Construction professionals hit by the downturn in the building industry may be encouraged by the forecast that salaries in Saudi Arabia and Qatar are expected to rise.
Optimism builds on construction salaries in Gulf
Construction professionals hit by the downturn in the building industry may be encouraged by the forecast that salaries in Saudi Arabia and Qatar are expected to rise. The cost of hiring staff for construction projects is expected to rise 15 per cent between June this year and the end of next year, according to figures from EC Harris, the UK construction consultancy. A number of UAE firms have ventured into Qatar and Saudi Arabia, the strongest construction markets in the GCC, to capitalise on a pipeline of big projects mainly backed by government cash.
But with limited availability of skilled labour in both countries to meet project demands, companies will have to pay higher salaries to attract staff. "It is anticipated that demand and workload will increase towards the back end of 2010, with inflation, overheads and labour costs increasing in line with this," said Simon Light, a partner at EC Harris. "In addition, due to only a small number of contractors being established and eligible to operate in Qatar and Saudi Arabia, overhead and profit margins are also expected to rise between 1.5 and 2.5 per cent higher than the UAE as workload increases."
Salary levels for expatriates working in property and construction fell by about 30 per cent across the GCC between September 2008 and the end of last year, according to data from APG Global, a recruitment agency based in Australia. The average monthly salary for a project manager in Saudi Arabia or Qatar is now about Dh40,000 (US$10,890) compared with Dh55,000 at the peak in September 2008. In Dubai, salary rates among western expatriates soared between 2006 and 2008 as companies paid above-market rates or offered twice-yearly raises to keep staff in the construction boom.
"You're not going to see the kind of salaries you saw in Dubai two or three years ago ? levels are more realistic now," said Gregor Black, a managing partner at Dunedin Recruitment in Dubai. "But as construction in Dubai remains depressed, there's still a lot of people who have to work and will move to Qatar or Saudi Arabia. It's not an option right now to return home to places like the UK." Al Shafar General Contracting is looking for projects in Saudi Arabia, where strong population growth has fuelled demand for new homes and the government is heavily investing in infrastructure projects.

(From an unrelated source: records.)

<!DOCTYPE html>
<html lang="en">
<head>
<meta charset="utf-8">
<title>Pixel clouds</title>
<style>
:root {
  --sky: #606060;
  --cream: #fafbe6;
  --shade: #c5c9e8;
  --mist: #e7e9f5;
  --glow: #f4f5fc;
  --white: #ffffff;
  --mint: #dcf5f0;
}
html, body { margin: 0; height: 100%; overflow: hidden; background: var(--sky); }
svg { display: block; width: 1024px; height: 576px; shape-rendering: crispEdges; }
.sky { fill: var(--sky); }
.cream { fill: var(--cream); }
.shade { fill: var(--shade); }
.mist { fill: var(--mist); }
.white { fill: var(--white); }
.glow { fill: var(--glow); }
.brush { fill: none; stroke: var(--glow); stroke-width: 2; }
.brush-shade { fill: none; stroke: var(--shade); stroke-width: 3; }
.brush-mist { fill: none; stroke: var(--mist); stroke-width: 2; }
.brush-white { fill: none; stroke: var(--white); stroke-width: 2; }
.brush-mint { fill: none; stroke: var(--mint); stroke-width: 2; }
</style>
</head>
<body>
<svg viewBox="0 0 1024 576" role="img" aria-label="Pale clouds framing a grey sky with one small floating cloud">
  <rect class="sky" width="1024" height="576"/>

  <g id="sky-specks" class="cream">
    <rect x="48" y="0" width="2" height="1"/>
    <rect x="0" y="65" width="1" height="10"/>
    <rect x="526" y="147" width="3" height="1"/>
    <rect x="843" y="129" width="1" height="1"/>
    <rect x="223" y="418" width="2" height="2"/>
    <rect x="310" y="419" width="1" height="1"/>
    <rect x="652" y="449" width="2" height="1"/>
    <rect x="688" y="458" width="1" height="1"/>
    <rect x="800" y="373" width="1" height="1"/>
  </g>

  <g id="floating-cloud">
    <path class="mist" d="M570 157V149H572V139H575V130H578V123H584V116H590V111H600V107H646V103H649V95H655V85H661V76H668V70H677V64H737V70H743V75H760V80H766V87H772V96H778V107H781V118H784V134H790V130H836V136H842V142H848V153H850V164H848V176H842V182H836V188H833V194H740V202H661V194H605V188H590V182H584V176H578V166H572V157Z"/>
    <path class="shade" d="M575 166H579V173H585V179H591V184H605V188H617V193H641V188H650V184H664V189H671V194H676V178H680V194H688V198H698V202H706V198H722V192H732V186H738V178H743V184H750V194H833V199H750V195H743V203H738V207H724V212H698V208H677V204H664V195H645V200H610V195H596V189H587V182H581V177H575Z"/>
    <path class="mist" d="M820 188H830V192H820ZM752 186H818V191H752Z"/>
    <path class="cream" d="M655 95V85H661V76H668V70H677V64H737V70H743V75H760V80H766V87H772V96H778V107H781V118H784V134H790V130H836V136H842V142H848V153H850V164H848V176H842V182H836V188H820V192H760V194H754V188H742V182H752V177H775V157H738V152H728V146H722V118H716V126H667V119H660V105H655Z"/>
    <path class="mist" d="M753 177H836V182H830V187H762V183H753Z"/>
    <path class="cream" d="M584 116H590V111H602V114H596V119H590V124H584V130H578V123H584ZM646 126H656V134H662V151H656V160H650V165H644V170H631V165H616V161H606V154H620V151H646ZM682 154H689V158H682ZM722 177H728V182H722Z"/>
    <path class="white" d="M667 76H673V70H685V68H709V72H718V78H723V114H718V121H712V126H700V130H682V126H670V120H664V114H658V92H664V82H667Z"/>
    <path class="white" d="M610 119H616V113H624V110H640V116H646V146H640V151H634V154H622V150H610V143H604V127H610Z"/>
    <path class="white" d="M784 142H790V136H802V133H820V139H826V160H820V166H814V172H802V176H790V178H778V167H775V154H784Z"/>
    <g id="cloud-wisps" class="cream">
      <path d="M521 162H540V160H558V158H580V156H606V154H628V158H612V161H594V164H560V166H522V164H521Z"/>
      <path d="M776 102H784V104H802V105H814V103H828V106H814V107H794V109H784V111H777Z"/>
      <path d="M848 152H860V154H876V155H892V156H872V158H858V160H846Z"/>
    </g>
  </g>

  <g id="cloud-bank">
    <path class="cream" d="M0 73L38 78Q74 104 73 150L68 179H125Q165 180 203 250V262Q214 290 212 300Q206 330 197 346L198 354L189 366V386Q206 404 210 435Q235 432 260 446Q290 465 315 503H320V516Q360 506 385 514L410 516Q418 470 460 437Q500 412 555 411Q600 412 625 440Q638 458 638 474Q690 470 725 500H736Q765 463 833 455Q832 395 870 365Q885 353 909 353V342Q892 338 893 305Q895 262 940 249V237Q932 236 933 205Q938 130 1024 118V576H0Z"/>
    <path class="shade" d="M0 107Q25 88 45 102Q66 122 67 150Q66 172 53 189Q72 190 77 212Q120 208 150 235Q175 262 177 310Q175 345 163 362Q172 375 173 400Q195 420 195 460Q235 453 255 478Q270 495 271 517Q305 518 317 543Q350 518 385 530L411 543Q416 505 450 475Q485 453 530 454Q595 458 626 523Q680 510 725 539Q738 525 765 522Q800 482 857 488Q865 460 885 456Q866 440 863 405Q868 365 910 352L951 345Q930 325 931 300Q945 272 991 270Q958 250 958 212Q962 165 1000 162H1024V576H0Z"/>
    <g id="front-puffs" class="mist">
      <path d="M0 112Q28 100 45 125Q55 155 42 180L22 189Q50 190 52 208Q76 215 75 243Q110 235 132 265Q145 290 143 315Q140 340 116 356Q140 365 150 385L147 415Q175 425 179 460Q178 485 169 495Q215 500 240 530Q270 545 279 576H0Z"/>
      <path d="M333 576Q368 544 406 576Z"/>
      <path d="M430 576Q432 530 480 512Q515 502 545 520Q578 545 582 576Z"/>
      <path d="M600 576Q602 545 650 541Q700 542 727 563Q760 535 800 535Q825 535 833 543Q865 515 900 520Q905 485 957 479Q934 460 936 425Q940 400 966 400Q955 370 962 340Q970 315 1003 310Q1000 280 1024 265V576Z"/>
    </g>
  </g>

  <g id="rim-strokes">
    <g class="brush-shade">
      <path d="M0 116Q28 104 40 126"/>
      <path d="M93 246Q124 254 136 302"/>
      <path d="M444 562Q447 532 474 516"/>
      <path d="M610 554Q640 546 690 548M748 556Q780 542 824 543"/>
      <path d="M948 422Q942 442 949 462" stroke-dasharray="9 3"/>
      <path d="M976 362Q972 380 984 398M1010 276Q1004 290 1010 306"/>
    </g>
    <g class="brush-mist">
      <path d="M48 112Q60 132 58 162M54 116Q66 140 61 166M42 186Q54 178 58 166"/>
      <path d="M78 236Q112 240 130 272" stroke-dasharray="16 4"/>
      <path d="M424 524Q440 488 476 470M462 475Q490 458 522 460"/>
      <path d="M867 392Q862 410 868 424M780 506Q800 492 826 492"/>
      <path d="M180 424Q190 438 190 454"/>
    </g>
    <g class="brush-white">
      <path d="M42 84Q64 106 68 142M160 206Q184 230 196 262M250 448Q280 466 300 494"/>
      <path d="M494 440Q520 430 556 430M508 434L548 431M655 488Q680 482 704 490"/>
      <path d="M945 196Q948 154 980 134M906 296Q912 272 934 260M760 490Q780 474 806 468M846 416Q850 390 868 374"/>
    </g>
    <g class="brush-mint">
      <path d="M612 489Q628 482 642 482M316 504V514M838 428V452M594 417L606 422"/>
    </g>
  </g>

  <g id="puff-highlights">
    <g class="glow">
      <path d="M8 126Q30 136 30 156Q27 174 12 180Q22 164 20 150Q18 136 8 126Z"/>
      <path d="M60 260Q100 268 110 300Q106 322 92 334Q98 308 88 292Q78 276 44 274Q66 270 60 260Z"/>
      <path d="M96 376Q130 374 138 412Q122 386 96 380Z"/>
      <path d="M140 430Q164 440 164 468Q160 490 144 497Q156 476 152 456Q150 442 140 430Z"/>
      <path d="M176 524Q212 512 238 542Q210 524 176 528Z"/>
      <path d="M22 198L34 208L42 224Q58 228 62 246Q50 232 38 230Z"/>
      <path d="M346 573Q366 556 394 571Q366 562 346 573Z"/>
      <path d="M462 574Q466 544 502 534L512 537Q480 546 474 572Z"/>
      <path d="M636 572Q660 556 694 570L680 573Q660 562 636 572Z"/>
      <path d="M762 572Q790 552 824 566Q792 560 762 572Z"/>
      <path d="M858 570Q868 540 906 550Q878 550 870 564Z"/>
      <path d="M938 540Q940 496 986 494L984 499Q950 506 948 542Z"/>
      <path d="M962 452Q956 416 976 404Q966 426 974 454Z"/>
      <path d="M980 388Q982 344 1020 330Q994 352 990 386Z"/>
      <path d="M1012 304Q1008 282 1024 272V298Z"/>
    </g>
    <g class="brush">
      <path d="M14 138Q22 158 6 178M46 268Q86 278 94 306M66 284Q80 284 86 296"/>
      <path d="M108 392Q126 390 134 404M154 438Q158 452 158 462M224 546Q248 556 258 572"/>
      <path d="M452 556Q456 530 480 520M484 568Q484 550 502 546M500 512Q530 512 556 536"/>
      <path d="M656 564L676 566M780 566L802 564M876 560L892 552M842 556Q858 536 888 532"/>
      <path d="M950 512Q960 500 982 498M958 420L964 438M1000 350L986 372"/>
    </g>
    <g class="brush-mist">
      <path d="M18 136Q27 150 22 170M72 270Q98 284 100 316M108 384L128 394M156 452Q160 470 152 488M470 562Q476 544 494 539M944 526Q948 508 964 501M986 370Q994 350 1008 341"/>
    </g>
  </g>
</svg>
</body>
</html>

"Salary levels are similar to the UAE and living costs are cheaper, but you need to compensate people for being in Saudi," said Bishoy Azmy, the chief executive of Al Shafar. Mr Light added that overall construction costs in Saudi Arabia will reach a "sustainable" pace by the end of next year, while costs in Qatar could reach levels last seen in 2007, when prices surged by 50 per cent because of a reliance on imported building materials.